= Task to complete =
The entries that follow should be repeated exactly, with no pictures kept.
*** Data for this task
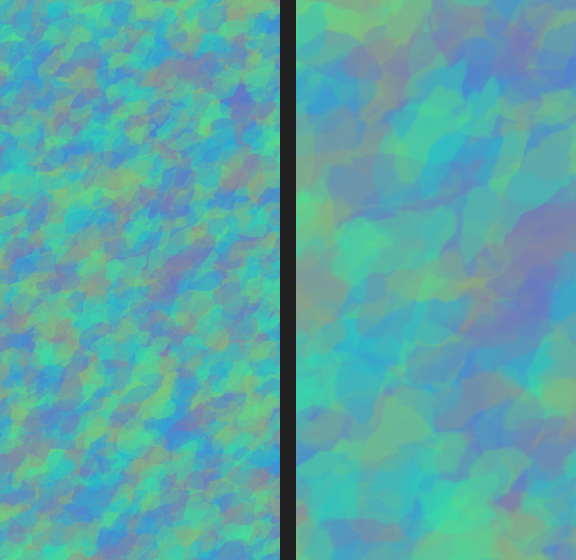
Left: the whole. Right: its middle third, enlarged.
This texture is drawn by a Shadertoy shader. Its source:

```glsl
// Overlapping translucent paint dabs in blue, teal, green and grey, brushed diagonally.

#define LAYERS 16        // coats of dabs
#define OPACITY 0.37     // opacity of one dab
#define SLANT 0.65       // brush direction in radians
#define CELLS_MIN 7.0    // dabs per canvas width, coarsest coat
#define CELLS_MAX 18.0   // dabs per canvas width, finest coat
#define STRETCH_MAX 2.0  // longest dab relative to its width
#define RAGGED 0.60      // roughness of the dab outlines
#define EDGE 0.0035      // edge softness in canvas widths
#define HUE_SPREAD 0.80  // hue variety between neighbouring dabs
#define MEAN_COLOR vec3(0.352, 0.672, 0.670)
#define COLOR_RANGE vec3(0.22, 0.21, 0.19)
#define HUE_PEAKS vec3(0.70, 0.40, 0.08)

const float TAU = 6.2831853;

vec3 hash3(vec3 p) {
    p = fract(p * vec3(0.1031, 0.1030, 0.0973));
    p += dot(p, p.yxz + 33.33);
    return fract((p.xxy + p.yxx) * p.zyx);
}

mat2 rotation(float a) {
    float c = cos(a), s = sin(a);
    return mat2(c, -s, s, c);
}

// Colour wheel: blue, cyan, turquoise, green, tan, mauve.
vec3 paint(float hue) {
    return MEAN_COLOR + COLOR_RANGE * cos(TAU * (hue - HUE_PEAKS));
}

// Slow hue drift, drawn out along the brush direction.
float regionHue(vec2 p) {
    return 0.45 * sin(13.0 * p.y + 2.0 * sin(5.0 * p.x))
         + 0.45 * sin(8.0 * p.x + 2.0 * sin(9.0 * p.y + 1.0));
}

// Layered sines that fray the outlines.
vec2 fray(vec2 p, float amount, float seed) {
    float freq = 30.0;
    for (int i = 0; i < 5; i++) {
        p += amount / freq * sin(freq * p.yx + seed * vec2(1.7, 2.9));
        p = rotation(1.1) * p;
        freq *= 1.9;
    }
    return rotation(-5.5) * p;
}

// One coat of dabs: colour in rgb, coverage in a.
vec4 dabs(vec2 p, float layer) {
    vec3 style = hash3(vec3(layer, 7.0, 19.0));
    float cells = mix(CELLS_MIN, CELLS_MAX, style.x);
    vec2 stretch = vec2(mix(1.0, STRETCH_MAX, style.y), 1.0);
    vec2 q = fray(p, RAGGED * mix(0.2, 1.0, style.z), layer) * cells / stretch;
    vec2 home = floor(q);
    vec4 sum = vec4(MEAN_COLOR, 1.0) * 1e-20;
    float nearest = 9.0;

    for (int y = -1; y <= 1; y++) {
        for (int x = -1; x <= 1; x++) {
            vec2 cell = home + vec2(x, y);
            vec3 rnd = hash3(vec3(cell + 100.0, layer * 13.0 + 1.0));
            vec3 look = hash3(vec3(cell + 300.0, layer * 17.0 + 5.0));
            vec2 center = cell + 0.5 + 0.8 * (rnd.xy - 0.5);
            float gap = length(q - center) - mix(0.28, 0.64, rnd.z);
            float hue = regionHue(center * stretch / cells)
                      + HUE_SPREAD * (look.x - 0.5);
            float weight = exp(-40.0 * gap);
            sum += weight * vec4(paint(hue), 1.0);
            nearest = min(nearest, gap);
        }
    }
    float soft = EDGE * cells;
    return vec4(sum.rgb / sum.a, 1.0 - smoothstep(-soft, soft, nearest));
}

void mainImage(out vec4 fragColor, in vec2 fragCoord) {
    vec2 p = rotation(SLANT) * fragCoord / iResolution.x;
    // Align x with the brush direction, then lay the coats over each other.
    vec3 color = MEAN_COLOR;
    for (int i = 0; i < LAYERS; i++) {
        vec4 coat = dabs(p, float(i) + 1.0);
        color = mix(color, coat.rgb, OPACITY * coat.a);
    }
    fragColor = vec4(clamp(color, 0.0, 1.0), 1.0);
}
```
******
= The answer =
Left: the whole. Right: its middle third, enlarged.
This texture is drawn by a Shadertoy shader. Its source:

```glsl
// Overlapping translucent paint dabs in blue, teal, green and grey, brushed diagonally.

#define LAYERS 16        // coats of dabs
#define OPACITY 0.37     // opacity of one dab
#define SLANT 0.65       // brush direction in radians
#define CELLS_MIN 7.0    // dabs per canvas width, coarsest coat
#define CELLS_MAX 18.0   // dabs per canvas width, finest coat
#define STRETCH_MAX 2.0  // longest dab relative to its width
#define RAGGED 0.60      // roughness of the dab outlines
#define EDGE 0.0035      // edge softness in canvas widths
#define HUE_SPREAD 0.80  // hue variety between neighbouring dabs
#define MEAN_COLOR vec3(0.352, 0.672, 0.670)
#define COLOR_RANGE vec3(0.22, 0.21, 0.19)
#define HUE_PEAKS vec3(0.70, 0.40, 0.08)

const float TAU = 6.2831853;

vec3 hash3(vec3 p) {
    p = fract(p * vec3(0.1031, 0.1030, 0.0973));
    p += dot(p, p.yxz + 33.33);
    return fract((p.xxy + p.yxx) * p.zyx);
}

mat2 rotation(float a) {
    float c = cos(a), s = sin(a);
    return mat2(c, -s, s, c);
}

// Colour wheel: blue, cyan, turquoise, green, tan, mauve.
vec3 paint(float hue) {
    return MEAN_COLOR + COLOR_RANGE * cos(TAU * (hue - HUE_PEAKS));
}

// Slow hue drift, drawn out along the brush direction.
float regionHue(vec2 p) {
    return 0.45 * sin(13.0 * p.y + 2.0 * sin(5.0 * p.x))
         + 0.45 * sin(8.0 * p.x + 2.0 * sin(9.0 * p.y + 1.0));
}

// Layered sines that fray the outlines.
vec2 fray(vec2 p, float amount, float seed) {
    float freq = 30.0;
    for (int i = 0; i < 5; i++) {
        p += amount / freq * sin(freq * p.yx + seed * vec2(1.7, 2.9));
        p = rotation(1.1) * p;
        freq *= 1.9;
    }
    return rotation(-5.5) * p;
}

// One coat of dabs: colour in rgb, coverage in a.
vec4 dabs(vec2 p, float layer) {
    vec3 style = hash3(vec3(layer, 7.0, 19.0));
    float cells = mix(CELLS_MIN, CELLS_MAX, style.x);
    vec2 stretch = vec2(mix(1.0, STRETCH_MAX, style.y), 1.0);
    vec2 q = fray(p, RAGGED * mix(0.2, 1.0, style.z), layer) * cells / stretch;
    vec2 home = floor(q);
    vec4 sum = vec4(MEAN_COLOR, 1.0) * 1e-20;
    float nearest = 9.0;

    for (int y = -1; y <= 1; y++) {
        for (int x = -1; x <= 1; x++) {
            vec2 cell = home + vec2(x, y);
            vec3 rnd = hash3(vec3(cell + 100.0, layer * 13.0 + 1.0));
            vec3 look = hash3(vec3(cell + 300.0, layer * 17.0 + 5.0));
            vec2 center = cell + 0.5 + 0.8 * (rnd.xy - 0.5);
            float gap = length(q - center) - mix(0.28, 0.64, rnd.z);
            float hue = regionHue(center * stretch / cells)
                      + HUE_SPREAD * (look.x - 0.5);
            float weight = exp(-40.0 * gap);
            sum += weight * vec4(paint(hue), 1.0);
            nearest = min(nearest, gap);
        }
    }
    float soft = EDGE * cells;
    return vec4(sum.rgb / sum.a, 1.0 - smoothstep(-soft, soft, nearest));
}

void mainImage(out vec4 fragColor, in vec2 fragCoord) {
    vec2 p = rotation(SLANT) * fragCoord / iResolution.x;
    // Align x with the brush direction, then lay the coats over each other.
    vec3 color = MEAN_COLOR;
    for (int i = 0; i < LAYERS; i++) {
        vec4 coat = dabs(p, float(i) + 1.0);
        color = mix(color, coat.rgb, OPACITY * coat.a);
    }
    fragColor = vec4(clamp(color, 0.0, 1.0), 1.0);
}
```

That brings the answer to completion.